In your copy of the entries below, keep every word exactly and leave out all images.

START SUPPLIED RECORDS

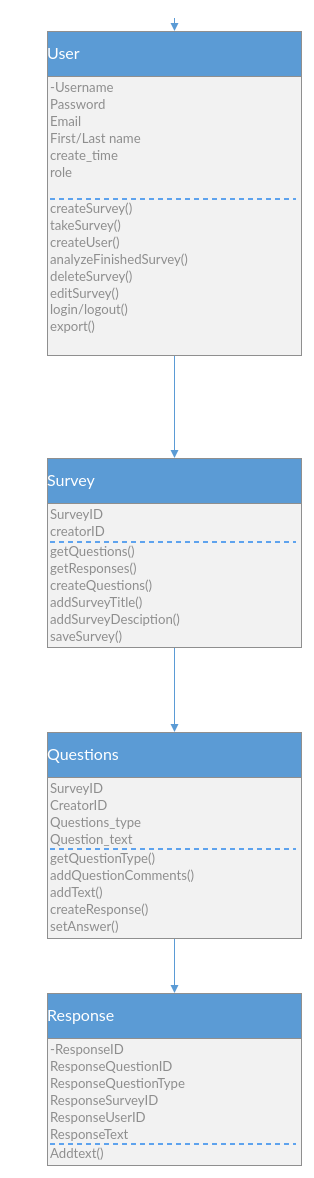
<!DOCTYPE html>
<html lang="en">
<head>
<meta charset="utf-8">
<title>Survey class diagram</title>
<style>
:root {
  --paper: #ffffff;
  --blue: #5b9bd5;
  --dash: #5ea3ee;
  --panel: #f2f2f2;
  --edge: #8f8f8f;
  --ink: #8e8e8e;
}
* { box-sizing: border-box; margin: 0; padding: 0; }
html, body { width: 314px; height: 1178px; overflow: hidden; background: var(--paper); }
.diagram {
  position: relative;
  width: 314px;
  height: 1178px;
  overflow: hidden;
  font: 13.2px/16.9px Lato, sans-serif;
  color: var(--ink);
}
.connectors { position: absolute; left: 0; top: 0; display: block; }
.class {
  position: absolute;
  left: 47px;
  width: 255px;
  display: grid;
  grid-template-rows: 45px var(--attributes) 2px 1fr;
  background: var(--panel);
  border: 1px solid var(--edge);
}
.class h2 {
  display: flex;
  align-items: center;
  padding-bottom: 2px;
  background: var(--blue);
  border-bottom: 1px solid var(--edge);
  color: var(--paper);
  font-size: 16px;
  font-weight: 400;
  line-height: 20px;
  text-indent: -1px;
}
.class ul { list-style: none; padding-left: 2px; white-space: nowrap; }
.attributes { padding-top: 2px; }
.divider {
  margin: 0 5px 0 2px;
  background: repeating-linear-gradient(90deg, var(--dash) 0 5px, transparent 5px 9px);
}
.user { top: 31px; height: 325px; --attributes: 121px; }
.survey { top: 458px; height: 190px; --attributes: 37px; }
.questions { top: 732px; height: 207px; --attributes: 70px; }
.response { top: 993px; height: 173px; --attributes: 104px; }
</style>
</head>
<body>
<main class="diagram">
  <svg class="connectors" width="314" height="1178" viewBox="0 0 314 1178" aria-hidden="true">
    <defs>
      <polygon id="arrowhead" points="-4,-8 4,-8 0,0" fill="#5b9bd5"/>
    </defs>
    <g stroke="#5b9bd5" stroke-width="1">
      <line x1="174.5" y1="18" x2="174.5" y2="26"/>
      <line x1="174.5" y1="356" x2="174.5" y2="452"/>
      <line x1="174.5" y1="648" x2="174.5" y2="726"/>
      <line x1="174.5" y1="939" x2="174.5" y2="987"/>
    </g>
    <use href="#arrowhead" x="174.5" y="31"/>
    <use href="#arrowhead" x="174.5" y="458"/>
    <use href="#arrowhead" x="174.5" y="732"/>
    <use href="#arrowhead" x="174.5" y="993"/>
  </svg>

  <section class="class user">
    <h2>User</h2>
    <ul class="attributes">
      <li>-Username</li>
      <li>Password</li>
      <li>Email</li>
      <li>First/Last name</li>
      <li>create_time</li>
      <li>role</li>
    </ul>
    <div class="divider"></div>
    <ul class="methods">
      <li>createSurvey()</li>
      <li>takeSurvey()</li>
      <li>createUser()</li>
      <li>analyzeFinishedSurvey()</li>
      <li>deleteSurvey()</li>
      <li>editSurvey()</li>
      <li>login/logout()</li>
      <li>export()</li>
    </ul>
  </section>

  <section class="class survey">
    <h2>Survey</h2>
    <ul class="attributes">
      <li>SurveyID</li>
      <li>creatorID</li>
    </ul>
    <div class="divider"></div>
    <ul class="methods">
      <li>getQuestions()</li>
      <li>getResponses()</li>
      <li>createQuestions()</li>
      <li>addSurveyTitle()</li>
      <li>addSurveyDesciption()</li>
      <li>saveSurvey()</li>
    </ul>
  </section>

  <section class="class questions">
    <h2>Questions</h2>
    <ul class="attributes">
      <li>SurveyID</li>
      <li>CreatorID</li>
      <li>Questions_type</li>
      <li>Question_text</li>
    </ul>
    <div class="divider"></div>
    <ul class="methods">
      <li>getQuestionType()</li>
      <li>addQuestionComments()</li>
      <li>addText()</li>
      <li>createResponse()</li>
      <li>setAnswer()</li>
    </ul>
  </section>

  <section class="class response">
    <h2>Response</h2>
    <ul class="attributes">
      <li>-ResponseID</li>
      <li>ResponseQuestionID</li>
      <li>ResponseQuestionType</li>
      <li>ResponseSurveyID</li>
      <li>ResponseUserID</li>
      <li>ResponseText</li>
    </ul>
    <div class="divider"></div>
    <ul class="methods">
      <li>Addtext()</li>
    </ul>
  </section>
</main>
</body>
</html>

END SUPPLIED RECORDS

= EXERCISE RESULT =
<!DOCTYPE html>
<html lang="en">
<head>
<meta charset="utf-8">
<title>Survey class diagram</title>
<style>
:root {
  --paper: #ffffff;
  --blue: #5b9bd5;
  --dash: #5ea3ee;
  --panel: #f2f2f2;
  --edge: #8f8f8f;
  --ink: #8e8e8e;
}
* { box-sizing: border-box; margin: 0; padding: 0; }
html, body { width: 314px; height: 1178px; overflow: hidden; background: var(--paper); }
.diagram {
  position: relative;
  width: 314px;
  height: 1178px;
  overflow: hidden;
  font: 13.2px/16.9px Lato, sans-serif;
  color: var(--ink);
}
.connectors { position: absolute; left: 0; top: 0; display: block; }
.class {
  position: absolute;
  left: 47px;
  width: 255px;
  display: grid;
  grid-template-rows: 45px var(--attributes) 2px 1fr;
  background: var(--panel);
  border: 1px solid var(--edge);
}
.class h2 {
  display: flex;
  align-items: center;
  padding-bottom: 2px;
  background: var(--blue);
  border-bottom: 1px solid var(--edge);
  color: var(--paper);
  font-size: 16px;
  font-weight: 400;
  line-height: 20px;
  text-indent: -1px;
}
.class ul { list-style: none; padding-left: 2px; white-space: nowrap; }
.attributes { padding-top: 2px; }
.divider {
  margin: 0 5px 0 2px;
  background: repeating-linear-gradient(90deg, var(--dash) 0 5px, transparent 5px 9px);
}
.user { top: 31px; height: 325px; --attributes: 121px; }
.survey { top: 458px; height: 190px; --attributes: 37px; }
.questions { top: 732px; height: 207px; --attributes: 70px; }
.response { top: 993px; height: 173px; --attributes: 104px; }
</style>
</head>
<body>
<main class="diagram">
  <svg class="connectors" width="314" height="1178" viewBox="0 0 314 1178" aria-hidden="true">
    <defs>
      <polygon id="arrowhead" points="-4,-8 4,-8 0,0" fill="#5b9bd5"/>
    </defs>
    <g stroke="#5b9bd5" stroke-width="1">
      <line x1="174.5" y1="18" x2="174.5" y2="26"/>
      <line x1="174.5" y1="356" x2="174.5" y2="452"/>
      <line x1="174.5" y1="648" x2="174.5" y2="726"/>
      <line x1="174.5" y1="939" x2="174.5" y2="987"/>
    </g>
    <use href="#arrowhead" x="174.5" y="31"/>
    <use href="#arrowhead" x="174.5" y="458"/>
    <use href="#arrowhead" x="174.5" y="732"/>
    <use href="#arrowhead" x="174.5" y="993"/>
  </svg>

  <section class="class user">
    <h2>User</h2>
    <ul class="attributes">
      <li>-Username</li>
      <li>Password</li>
      <li>Email</li>
      <li>First/Last name</li>
      <li>create_time</li>
      <li>role</li>
    </ul>
    <div class="divider"></div>
    <ul class="methods">
      <li>createSurvey()</li>
      <li>takeSurvey()</li>
      <li>createUser()</li>
      <li>analyzeFinishedSurvey()</li>
      <li>deleteSurvey()</li>
      <li>editSurvey()</li>
      <li>login/logout()</li>
      <li>export()</li>
    </ul>
  </section>

  <section class="class survey">
    <h2>Survey</h2>
    <ul class="attributes">
      <li>SurveyID</li>
      <li>creatorID</li>
    </ul>
    <div class="divider"></div>
    <ul class="methods">
      <li>getQuestions()</li>
      <li>getResponses()</li>
      <li>createQuestions()</li>
      <li>addSurveyTitle()</li>
      <li>addSurveyDesciption()</li>
      <li>saveSurvey()</li>
    </ul>
  </section>

  <section class="class questions">
    <h2>Questions</h2>
    <ul class="attributes">
      <li>SurveyID</li>
      <li>CreatorID</li>
      <li>Questions_type</li>
      <li>Question_text</li>
    </ul>
    <div class="divider"></div>
    <ul class="methods">
      <li>getQuestionType()</li>
      <li>addQuestionComments()</li>
      <li>addText()</li>
      <li>createResponse()</li>
      <li>setAnswer()</li>
    </ul>
  </section>

  <section class="class response">
    <h2>Response</h2>
    <ul class="attributes">
      <li>-ResponseID</li>
      <li>ResponseQuestionID</li>
      <li>ResponseQuestionType</li>
      <li>ResponseSurveyID</li>
      <li>ResponseUserID</li>
      <li>ResponseText</li>
    </ul>
    <div class="divider"></div>
    <ul class="methods">
      <li>Addtext()</li>
    </ul>
  </section>
</main>
</body>
</html>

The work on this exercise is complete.